Veterans and franchising are a perfect match. Returning service members or those veterans who are simply seeking to grow their income and take charge of their life at any point can benefit from working with a franchisor, which helps eliminate some of the risk to business ownership without sacrificing autonomy and success.
Though the Uniformed Services Employment and Reemployment Act prevents discrimination against veterans and future servicemembers in the workplace, there are still hurdles to overcome.
Many workplaces don’t understand the skills servicemembers accrue and assume that they work best in only certain fields, like aviation or government. In fact, veterans have a wide variety of skills that make them perfectly suited for success in many different career paths.
That’s part of what makes business ownership and franchising so appealing for veterans—instead of having to rely on existing structures to understand your skills and potential, you’re able to forge your own path.
In this article, we’ll be discussing why franchising is a good option for veterans, including some statistics on veteran employment and what resources exist for helping you make the jump into franchising.
Veterans May Face Difficulty When Job Hunting
October 2019 was the 14th month in a row where the veteran unemployment rate—3.2 percent—was lower than the non-veteran unemployment rate. However, that doesn’t mean that the job market is especially friendly to veterans; there are still numerous obstacles, most of them coming from a lack of understanding about the skills that veterans have.
Many non-veterans have preconceived notions about what work veterans are suited for. Veterans’ skills often include a strong sense of self-reliance, discipline, and loyalty, which may go unappreciated by corporations. Further, one crucial skill—self-promotion—is one that may not be learned in military service. This combination can lead to not just a misunderstanding of veteran skills, but also underemployment.
In fact, veterans are 34 percent more likely to be underemployed, resulting in jobs below their education and skill level. That means that, despite the lower unemployment rate, many veterans are not earning at their true potential.
This has other effects, too. Since so many first jobs come from referrals, a lack of veterans in high-ranking positions means fewer veterans are being hired because they don’t have those personal connections.
Unfortunately, even earning a degree doesn’t necessarily correlate to more job offers. In fact, data from a LinkedIn report suggests that in some industries, veterans with a degree may actually have a disadvantage in the job market.
Though veterans receive 26 percent more messages from recruiters on LinkedIn, top companies employ them at lower rates than nonveterans.

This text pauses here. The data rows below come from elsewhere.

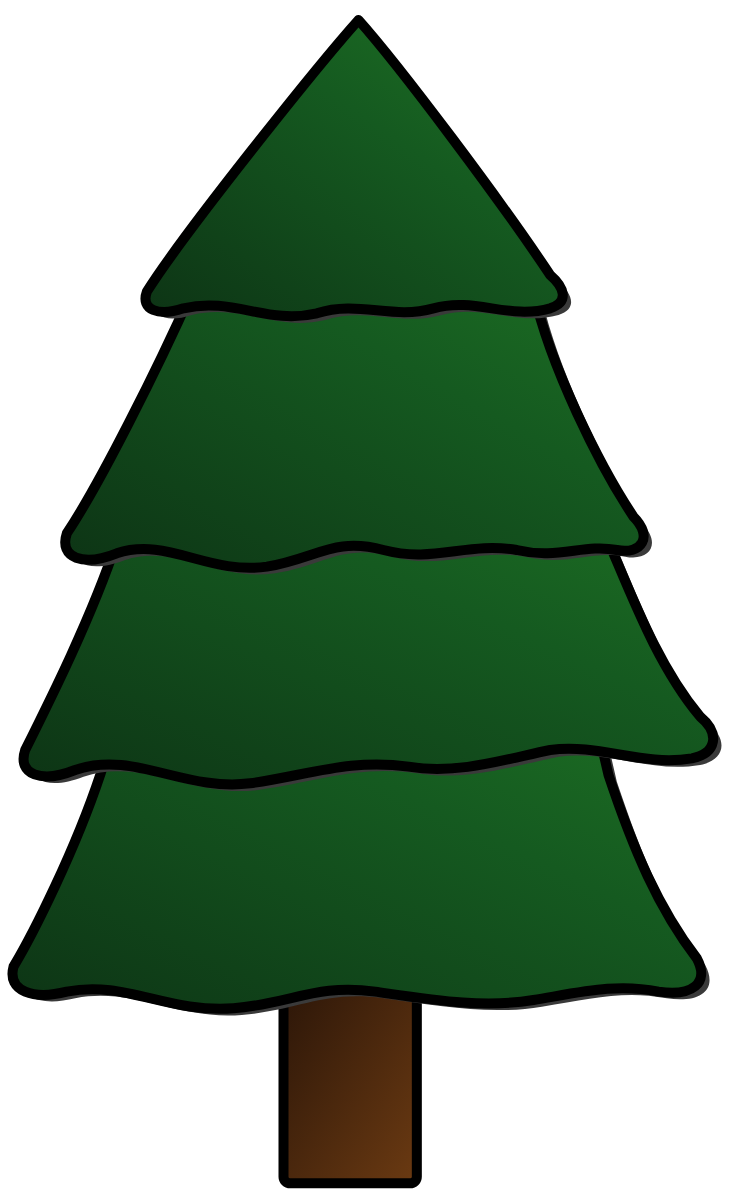
<!DOCTYPE html>
<html lang="en">
<head>
<meta charset="utf-8">
<title>Evergreen Tree</title>
<style>
  :root {
    --page-bg: #ffffff;
    --outline: #000000;
    --shadow: #3a3a3a;
    --needle-dark: #0d3415;
    --needle-mid: #155a20;
    --needle-light: #1f7424;
    --trunk-dark: #2a1508;
    --trunk-light: #6b3a12;
  }
  html, body {
    margin: 0;
    padding: 0;
    width: 742px;
    height: 1200px;
    overflow: hidden;
    background: var(--page-bg);
  }
  .tree-art {
    display: block;
    width: 742px;
    height: 1200px;
  }
  .tier-shadow { fill: var(--shadow); }
  .tier {
    fill: url(#needleGradient);
    stroke: var(--outline);
    stroke-width: 6;
    stroke-linejoin: round;
  }
  .trunk {
    fill: url(#trunkGradient);
    stroke: var(--outline);
    stroke-width: 6;
    stroke-linejoin: round;
  }
</style>
</head>
<body>
<svg class="tree-art" viewBox="0 0 445 720" role="img" aria-label="Evergreen tree with four layered tiers">
  <defs>
    <linearGradient id="needleGradient" x1="0" y1="1" x2="1" y2="0">
      <stop offset="0" stop-color="var(--needle-dark)"/>
      <stop offset="0.6" stop-color="var(--needle-mid)"/>
      <stop offset="1" stop-color="var(--needle-light)"/>
    </linearGradient>
    <linearGradient id="trunkGradient" x1="0" y1="0" x2="1" y2="1">
      <stop offset="0" stop-color="var(--trunk-dark)"/>
      <stop offset="1" stop-color="var(--trunk-light)"/>
    </linearGradient>

    <path id="tierBase" d="M80,400 L60,465 C45,510 20,560 8,580 C4,595 20,600 40,595 C75,588 100,608 140,605 C175,602 190,590 225,595 C260,600 290,605 320,600 C350,595 370,590 395,595 C415,598 426,590 418,575 C395,545 380,510 365,465 L350,400 Z"/>
    <path id="tierLower" d="M88,280 L70,325 C55,370 30,420 15,450 C10,465 25,470 45,462 C80,450 110,475 150,470 C185,465 210,455 245,460 C275,465 305,455 330,450 C360,446 385,460 415,455 C430,452 432,440 420,430 C395,400 380,360 365,325 L350,280 Z"/>
    <path id="tierUpper" d="M135,140 L115,175 C95,220 60,290 40,320 C35,335 50,340 70,332 C100,322 125,345 160,340 C190,335 200,322 230,330 C260,338 280,325 310,330 C335,336 350,326 370,330 C385,333 392,322 380,310 C360,280 330,220 320,175 L312,140 Z"/>
    <path id="tierCrown" d="M215,12 C190,40 110,140 88,175 C84,186 95,190 110,185 C140,178 160,195 190,188 C215,180 235,192 260,185 C285,178 305,192 330,185 C342,181 338,172 330,165 C300,120 240,40 215,12 Z"/>
  </defs>

  <rect class="trunk" x="170" y="585" width="80" height="125" rx="4"/>

  <g class="tier-base">
    <use href="#tierBase" class="tier-shadow" transform="translate(5 4)"/>
    <use href="#tierBase" class="tier"/>
  </g>
  <g class="tier-lower">
    <use href="#tierLower" class="tier-shadow" transform="translate(5 4)"/>
    <use href="#tierLower" class="tier"/>
  </g>
  <g class="tier-upper">
    <use href="#tierUpper" class="tier-shadow" transform="translate(5 4)"/>
    <use href="#tierUpper" class="tier"/>
  </g>
  <g class="tier-crown">
    <use href="#tierCrown" class="tier-shadow" transform="translate(5 4)"/>
    <use href="#tierCrown" class="tier"/>
  </g>
</svg>
</body>
</html>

This all translates to a workforce that is woefully devoid of veterans, which in turn makes it harder for veterans to get hired without referrals. It’s a vicious cycle, but it’s one that business ownership and franchising can address.
Why Veterans and Franchising are a Perfect Pair
Despite misunderstanding from the corporate world, veterans make great workers. Military service often instills a strong sense of teamwork and leadership in people, both of which make veterans wonderful workers. In fact, almost half of World War II veterans went on to own or operate a business, though that number has been declining since.
However, the number of veterans becoming franchise owners is promising. 14 percent of franchisees are veterans, but veterans represent just 8 percent of the American population.
Franchising allows veterans to escape the potential hurdles of the traditional workforce and be their own bosses. Instead of relying on the corporate world to hire you, you’re able to use your leadership skills to further your own business interests. Further, though franchising is not without risks, the guidance of a franchisor can help you avoid some of the startup pitfalls that plague new businesses.
Veterans tend to have a better understanding of the importance of routine than non-veterans, which proves invaluable in running a successful franchise. Since a franchise uses an established model, people who can follow that model and understand its importance tend to be more successful.
But being personally successful isn’t the only reason why veteran franchise opportunities are so important. Having control of your own business gives you the ability to shape how you’ll run it. With veterans running franchises, there are more people with the knowledge of military service to hire veterans. Instead of having people without intimate knowledge of veterans’ skills in charge of hiring, there are more businesses that not only understand veterans, but actually seek to hire them.
Resources for Veterans in the Job Market
Franchising is a big step, and it’s one that is not without risk. However, both the US government and many franchisors understand that veterans are uniquely suited to succeed in franchising, and there are a lot of resources out there to help connect veterans with quality franchise opportunities.
One of the biggest resources is VetFran, which helps connect franchisors with veterans and vice versa. Many franchisors, such as Transblue, offer discounts on the typical franchise fee for veterans, giving them an extra leg-up in starting their own business. VetFran has a long list of businesses that are known to work well with veterans, which is a great place to start searching for franchise opportunities.
Special financing and loans are often available for veterans, which can help cover the franchising fee or other associated costs. These financing options include loans from the Small Business Administration and Patriot Express Loans, which are specifically created for veterans and other military community members.